Before the Covid pandemic erupted, Brooks McCoy made $103,000 a year as a regional director for a commercial cleaning franchise in North Carolina. After being laid off last March, the mother of two resorted to selling Pampered Chef cookware to friends of friends. In August, after months of looking, she found a full-time job selling copiers and printers to businesses.
The company has given her the childcare flexibility she needs now, letting her work from home when her two daughters don’t have in-person school. But it pays $40,000 a year.
“I made that coming out of college,” says Ms. McCoy, 40 years old.

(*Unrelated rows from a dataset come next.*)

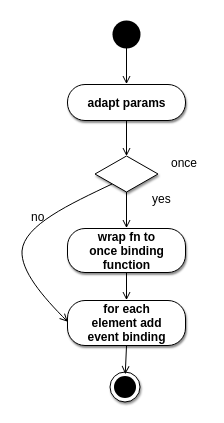
<!DOCTYPE html>
<html lang="en">
<head>
<meta charset="utf-8">
<title>Event binding activity diagram</title>
<style>
:root { --ink: #000; --paper: #fff; --shadow: rgba(0, 0, 0, .45); }
* { box-sizing: border-box; }
html, body { margin: 0; overflow: hidden; background: var(--paper); }
.diagram {
  position: relative; width: 224px; height: 423px; overflow: hidden;
  background: var(--paper); color: var(--ink);
  font: 12px/14px "Liberation Sans", Arial, sans-serif;
}
.connectors { position: absolute; inset: 0; display: block; }
.line { fill: none; stroke: var(--ink); stroke-width: 1; }
.shape { fill: var(--paper); stroke: var(--ink); stroke-width: 1; }
.solid { fill: var(--ink); }
.raised { filter: drop-shadow(1px 2px 1px var(--shadow)); }
.action {
  position: absolute; left: 67px; width: 119px;
  display: flex; align-items: center; justify-content: center;
  border: 1px solid var(--ink); border-radius: 18px; background: var(--paper);
  box-shadow: 1px 2px 2px var(--shadow);
  font-weight: 700; text-align: center; white-space: nowrap;
}
.adapt { top: 84px; height: 37px; }
.wrap { top: 228px; height: 45px; }
.bind { top: 300px; height: 46px; }
.label { position: absolute; white-space: nowrap; }
.condition { left: 171px; top: 156px; }
.branch-yes { left: 152px; top: 192px; }
.branch-no { left: 31px; top: 210px; }
</style>
</head>
<body>
<main class="diagram">
  <svg class="connectors" width="224" height="423" viewBox="0 0 224 423" aria-hidden="true">
    <defs>
      <marker id="arrow" markerWidth="10" markerHeight="10" refX="8" refY="4.5" orient="auto" markerUnits="userSpaceOnUse">
        <path class="line" d="M1 1 L8 4.5 L1 8"/>
      </marker>
    </defs>
    <circle class="solid" cx="126.5" cy="34.5" r="14"/>
    <polygon class="shape raised" points="126.5,156 158,174 126.5,192 95,174"/>
    <circle class="shape raised" cx="125" cy="387" r="15"/>
    <circle class="solid" cx="125" cy="387" r="11"/>
    <g class="line" marker-end="url(#arrow)">
      <path class="line" marker-end="url(#arrow)" d="M126.5 48 V83"/>
      <path class="line" marker-end="url(#arrow)" d="M126.5 121 V155"/>
      <path class="line" marker-end="url(#arrow)" d="M126.5 192 V227"/>
      <path class="line" marker-end="url(#arrow)" d="M126.5 273 V299"/>
      <path class="line" marker-end="url(#arrow)" d="M126.5 346 L125.3 373"/>
      <path class="line" marker-end="url(#arrow)" d="M112 184 C70 204 24 225 22 251 C21 271 42 296 67 321"/>
    </g>
  </svg>
  <div class="action adapt">adapt params</div>
  <div class="action wrap">wrap fn to<br>once binding<br>function</div>
  <div class="action bind">for each<br>element add<br>event binding</div>
  <span class="label condition">once</span>
  <span class="label branch-yes">yes</span>
  <span class="label branch-no">no</span>
</main>
</body>
</html>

She hasn’t been able to get a better-paying job.
After a brutal year of layoffs, parenting struggles, and juggling jobs and schooling under one roof, many working mothers are trying to regain their career momentum—and hitting new obstacles.
Some are finding it difficult to land jobs with the same level of status and pay they had before. Others, bruised by pandemic childcare disruptions, say they need jobs that offer greater flexibility going forward.